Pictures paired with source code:
::::::
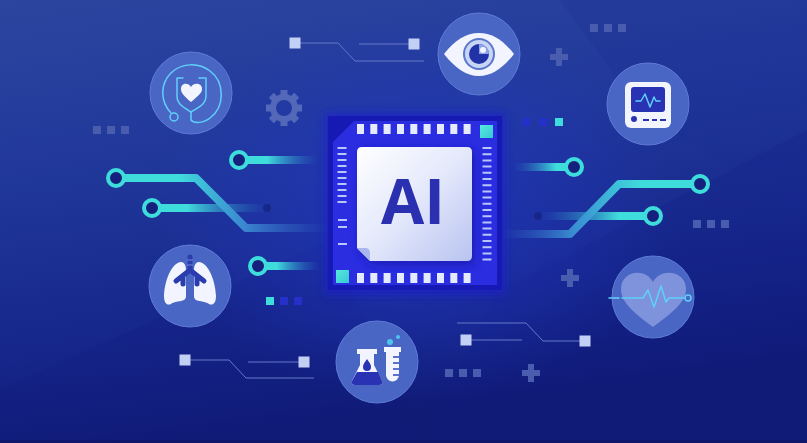
<!DOCTYPE html>
<html lang="en">
<head>
<meta charset="utf-8">
<title>AI in medicine</title>
<style>
:root {
  --navy: #15217c;
  --chip: #2a2de0;
  --chip-dark: #1619b4;
  --badge: #4a66c4;
  --teal: #3fdcdc;
  --cyan: #5fd0fa;
  --ice: #f2f5ff;
  --pale: #c3d0f6;
  --muted: #4a5cae;
  --ink: #2a32b4;
}
html, body { margin: 0; overflow: hidden; background: var(--navy); }
svg { display: block; width: 807px; height: 443px; }
.badge { fill: var(--badge); stroke: #5f7bd6; stroke-width: 1; }
.node { fill: var(--navy); stroke: var(--teal); stroke-width: 4; }
.trace { fill: none; stroke-width: 8; stroke-linejoin: round; }
.hairline { fill: none; stroke: #6478c8; stroke-width: 1; }
.pad { fill: var(--pale); }
.muted { fill: var(--muted); }
.ice { fill: var(--ice); }
.ink { fill: var(--ink); }
.teal { fill: var(--teal); }
.cyan-line { fill: none; stroke: var(--cyan); stroke-width: 1.5; stroke-linecap: round; stroke-linejoin: round; }
.ai { font: 700 63px "Open Sans", "Noto Sans", sans-serif; fill: #2b30b0; }
</style>
</head>
<body>
<svg viewBox="0 0 807 443" role="img" aria-label="AI chip surrounded by medical icons">
  <defs>
    <linearGradient id="backdrop" x1="0" y1="0" x2="0.25" y2="1">
      <stop offset="0" stop-color="#2c469f"/>
      <stop offset="0.4" stop-color="#20379a"/>
      <stop offset="0.75" stop-color="#16268a"/>
      <stop offset="1" stop-color="#101b76"/>
    </linearGradient>
    <radialGradient id="glow">
      <stop offset="0" stop-color="#2238c4" stop-opacity="0.75"/>
      <stop offset="1" stop-color="#2238c4" stop-opacity="0"/>
    </radialGradient>
    <linearGradient id="core" x1="0" y1="0" x2="1" y2="1">
      <stop offset="0" stop-color="#ffffff"/>
      <stop offset="0.5" stop-color="#e3e8fb"/>
      <stop offset="1" stop-color="#b9c3f0"/>
    </linearGradient>
    <linearGradient id="corner" x1="0" y1="0" x2="1" y2="1">
      <stop offset="0" stop-color="#58e8dc"/>
      <stop offset="1" stop-color="#35c9d6"/>
    </linearGradient>
    <linearGradient id="fade-upper-left" gradientUnits="userSpaceOnUse" x1="240" y1="0" x2="318" y2="0">
      <stop offset="0.35" stop-color="#3fdcdc"/><stop offset="1" stop-color="#2a6fc0" stop-opacity="0"/>
    </linearGradient>
    <linearGradient id="fade-long-left" gradientUnits="userSpaceOnUse" x1="116" y1="0" x2="326" y2="0">
      <stop offset="0.3" stop-color="#3fdcdc"/><stop offset="0.62" stop-color="#3b84d0"/><stop offset="1" stop-color="#2a56b8" stop-opacity="0.1"/>
    </linearGradient>
    <linearGradient id="fade-mid-left" gradientUnits="userSpaceOnUse" x1="152" y1="0" x2="268" y2="0">
      <stop offset="0.3" stop-color="#3fdcdc"/><stop offset="1" stop-color="#2a6fc0" stop-opacity="0"/>
    </linearGradient>
    <linearGradient id="fade-low-left" gradientUnits="userSpaceOnUse" x1="258" y1="0" x2="320" y2="0">
      <stop offset="0.3" stop-color="#3fdcdc"/><stop offset="1" stop-color="#2a6fc0" stop-opacity="0"/>
    </linearGradient>
    <linearGradient id="fade-upper-right" gradientUnits="userSpaceOnUse" x1="574" y1="0" x2="514" y2="0">
      <stop offset="0.3" stop-color="#3fdcdc"/><stop offset="1" stop-color="#2a6fc0" stop-opacity="0"/>
    </linearGradient>
    <linearGradient id="fade-long-right" gradientUnits="userSpaceOnUse" x1="700" y1="0" x2="504" y2="0">
      <stop offset="0.3" stop-color="#3fdcdc"/><stop offset="0.65" stop-color="#3a8cd2"/><stop offset="1" stop-color="#2a56b8" stop-opacity="0.1"/>
    </linearGradient>
    <linearGradient id="fade-mid-right" gradientUnits="userSpaceOnUse" x1="653" y1="0" x2="538" y2="0">
      <stop offset="0.3" stop-color="#3fdcdc"/><stop offset="1" stop-color="#2a6fc0" stop-opacity="0"/>
    </linearGradient>
    <filter id="soft" x="-20%" y="-20%" width="140%" height="140%"><feGaussianBlur stdDeviation="4"/></filter>
    <g id="dots"><rect width="8" height="8"/><rect x="14" width="8" height="8"/><rect x="28" width="8" height="8"/></g>
    <path id="plus" d="M-3-9H3V-3H9V3H3V9H-3V3H-9V-3H-3Z"/>
    <rect id="pad" x="-5.5" y="-5.5" width="11" height="11"/>
    <circle id="node" r="8"/>
    <circle id="badge" r="41"/>
    <rect id="pin" width="7" height="10"/>
    <g id="pin-row">
      <use href="#pin"/><use href="#pin" x="13.3"/><use href="#pin" x="26.6"/><use href="#pin" x="40"/><use href="#pin" x="53.3"/><use href="#pin" x="66.6"/><use href="#pin" x="80"/><use href="#pin" x="93.3"/><use href="#pin" x="106.6"/>
    </g>
    <rect id="tooth" x="-3.5" y="-3" width="7" height="7"/>
  </defs>

  <g id="background">
    <rect width="807" height="443" fill="url(#backdrop)"/>
    <path d="M0 390L330 240L420 443H0Z" fill="#0f1b7c" opacity="0.2"/>
    <path d="M560 0H807V220L640 110Z" fill="#1a2f8e" opacity="0.25"/>
    <path d="M500 290L807 130V443H420Z" fill="#101c80" opacity="0.2"/>
    <ellipse cx="415" cy="210" rx="260" ry="190" fill="url(#glow)"/>
    <rect y="440" width="807" height="3" fill="#0c1560" opacity="0.5"/>
  </g>

  <g id="small-ornaments">
    <g class="muted">
      <use href="#dots" x="590" y="24"/>
      <use href="#dots" x="93" y="126"/>
      <use href="#dots" x="693" y="220"/>
      <use href="#dots" x="445" y="369"/>
      <use href="#plus" x="559" y="57"/>
      <use href="#plus" x="570" y="278"/>
      <use href="#plus" x="531" y="373"/>
    </g>
    <g id="gear" transform="translate(284 108)" class="muted">
      <circle r="11" fill="none" stroke="#5368b8" stroke-width="6"/>
      <g fill="#5368b8">
        <use href="#tooth" y="-15"/>
        <use href="#tooth" y="-15" transform="rotate(45)"/>
        <use href="#tooth" y="-15" transform="rotate(90)"/>
        <use href="#tooth" y="-15" transform="rotate(135)"/>
        <use href="#tooth" y="-15" transform="rotate(180)"/>
        <use href="#tooth" y="-15" transform="rotate(225)"/>
        <use href="#tooth" y="-15" transform="rotate(270)"/>
        <use href="#tooth" y="-15" transform="rotate(315)"/>
      </g>
    </g>
    <g fill="#2430c8">
      <rect x="522" y="118" width="8" height="8"/><rect x="539" y="118" width="8" height="8"/>
      <rect x="280" y="297" width="8" height="8"/><rect x="294" y="297" width="8" height="8"/>
    </g>
    <rect class="teal" x="555" y="118" width="8" height="8"/>
    <rect class="teal" x="266" y="297" width="8" height="8"/>
  </g>

  <g id="wires">
    <path class="hairline" d="M300 43H338L355 61H424M359 44H409"/>
    <path class="hairline" d="M190 360H229L246 378H314M248 362H299"/>
    <path class="hairline" d="M457 323H526L543 341H580M471 340H522"/>
    <g class="pad">
      <use href="#pad" x="295" y="43"/><use href="#pad" x="414" y="44"/>
      <use href="#pad" x="185" y="360"/><use href="#pad" x="304" y="362"/>
      <use href="#pad" x="466" y="340"/><use href="#pad" x="585" y="341"/>
    </g>
  </g>

  <g id="circuit-traces">
    <path class="trace" stroke="url(#fade-mid-left)" d="M152 208L268 208.1"/>
    <path class="trace" stroke="url(#fade-long-left)" d="M116 178H196L246 228H326"/>
    <path class="trace" stroke="url(#fade-upper-left)" d="M239 160L318 160.1"/>
    <path class="trace" stroke="url(#fade-low-left)" d="M258 266L320 266.1"/>
    <path class="trace" stroke="url(#fade-mid-right)" d="M653 216L538 216.1"/>
    <path class="trace" stroke="url(#fade-long-right)" d="M700 184H619L570 234H504"/>
    <path class="trace" stroke="url(#fade-upper-right)" d="M574 167L514 167.1"/>
    <circle cx="267" cy="208" r="4" fill="#14227e" opacity="0.7"/>
    <circle cx="538" cy="216" r="4" fill="#14227e" opacity="0.7"/>
    <g class="node">
      <use href="#node" x="239" y="160"/><use href="#node" x="116" y="178"/>
      <use href="#node" x="152" y="208"/><use href="#node" x="258" y="266"/>
      <use href="#node" x="574" y="167"/><use href="#node" x="700" y="184"/>
      <use href="#node" x="653" y="216"/>
    </g>
  </g>

  <g id="chip">
    <rect x="325" y="113" width="180" height="182" fill="#1a1fd0" opacity="0.6" filter="url(#soft)"/>
    <rect x="328" y="116" width="174" height="174" fill="var(--chip-dark)"/>
    <path d="M354 121H497V285H333V142Z" fill="var(--chip)"/>
    <g fill="#e4eaff">
      <use href="#pin-row" x="357" y="124"/>
      <use href="#pin-row" x="357" y="273"/>
    </g>
    <g fill="none" stroke="#b9c6fa" stroke-width="2">
      <path d="M342 147V204" stroke-width="9" stroke-dasharray="2 4"/>
      <path d="M338 220H347M338 227H347M338 244H347"/>
      <path d="M487 147V262" stroke-width="9" stroke-dasharray="2 4.2"/>
    </g>
    <rect x="480" y="125" width="13" height="13" fill="url(#corner)"/>
    <rect x="336" y="270" width="13" height="13" fill="url(#corner)"/>
    <path d="M361 150H470Q475 150 475 155V261Q475 265 470 265H372L360 252Z" fill="#1418a0" opacity="0.6" filter="url(#soft)"/>
    <path d="M362 147H467Q472 147 472 152V256Q472 261 467 261H370L357 248V152Q357 147 362 147Z" fill="url(#core)"/>
    <path d="M357 248H365Q370 248 370 253V261Z" fill="#aab6ee"/>
    <text class="ai" x="381" y="224" textLength="64" lengthAdjust="spacingAndGlyphs">AI</text>
  </g>

  <g class="badge">
    <use href="#badge" x="191" y="93"/><use href="#badge" x="479" y="54"/>
    <use href="#badge" x="648" y="104"/><use href="#badge" x="190" y="286"/>
    <use href="#badge" x="377" y="362"/><use href="#badge" x="653" y="297"/>
  </g>

  <g id="stethoscope">
    <path class="cyan-line" d="M183 78H177V96C177 104 183 107 191 112C199 107 206 104 206 96V78H199"/>
    <path class="cyan-line" d="M191 112V120C194 124 204 123 210 118C225 107 225 82 210 71C198 62 181 63 171 73C160 84 160 101 171 113"/>
    <circle class="cyan-line" cx="174" cy="117" r="4"/>
    <path class="ice" d="M191 102C184 96 181 93 181 89C181 83 188 82 191 87C194 82 202 83 202 89C202 93 198 96 191 102Z"/>
  </g>

  <g id="eye">
    <path class="ice" d="M444 54C455 40 466 33 479 33S503 40 514 54C503 68 492 76 479 76S455 68 444 54Z"/>
    <circle cx="479" cy="54" r="16" fill="#5b76cc"/>
    <circle cx="479" cy="54" r="14" fill="#c9d5f7"/>
    <circle cx="479" cy="54" r="10" fill="#2233a8"/>
    <path d="M479 54V44A10 10 0 0 1 489 54Z" fill="#8ea4e6"/>
    <circle class="ice" cx="483" cy="50" r="3"/>
  </g>

  <g id="monitor">
    <rect class="ice" x="625" y="82" width="46" height="46" rx="6"/>
    <rect class="ink" x="631" y="87" width="34" height="25" rx="3"/>
    <path class="cyan-line" d="M636 101H641L645 94L650 107L654 97L656 101H660"/>
    <circle class="ink" cx="634" cy="119" r="3"/>
    <path d="M643 120H649M652 120H657M660 120H666" stroke="#2a32b4" stroke-width="2"/>
  </g>

  <g id="lungs">
    <path id="lung" class="ice" d="M181 262C174 262 165 276 164 296C164 303 167 306 171 304C176 300 186 303 186 296V270C186 265 184 262 181 262Z"/>
    <use href="#lung" transform="matrix(-1 0 0 1 380 0)"/>
    <path d="M190 257V270L176 281M190 270L204 281M183 276V284M197 276V284" fill="none" stroke="#2a3cae" stroke-width="5" stroke-linecap="round" stroke-linejoin="round"/>
    <path d="M187 260H193M187 265H193" stroke="#6c86da" stroke-width="1"/>
  </g>

  <g id="laboratory">
    <path class="ice" d="M357 349H377V354H374V365L382 381Q383 385 379 385H355Q351 385 352 381L360 365V354H357Z"/>
    <path class="ink" d="M357 372H378L382 381Q383 385 379 385H355Q351 385 352 381Z"/>
    <path class="ink" d="M367 359C370 363 371 365 371 367A4 4 0 0 1 363 367C363 365 364 363 367 359Z"/>
    <path class="ice" d="M384 347H401V352H399V375A6.5 6.5 0 0 1 386 375V352H384Z"/>
    <path d="M393 357H399M393 363H399M393 369H399M393 375H399" stroke="#5a72cc" stroke-width="2"/>
    <circle cx="390" cy="342" r="3" fill="#4cc4ee"/>
    <circle cx="398" cy="337" r="2" fill="#4cc4ee"/>
  </g>

  <g id="heartbeat">
    <path d="M653 327C631 311 621 301 621 289C621 271 645 267 653 282C661 267 686 271 686 289C686 301 675 311 653 327Z" fill="#7f92dc"/>
    <path class="cyan-line" d="M609 298H619M622 298H643L648 290L654 307L661 286L666 302L669 298H685"/>
    <circle class="cyan-line" cx="688" cy="298" r="3"/>
  </g>
</svg>
</body>
</html>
::::::
**TASK STATEMENT:**
Some lines in the data above may hold the word "dots". Say how many, with no other words.

**WRITTEN SOLUTION:**
5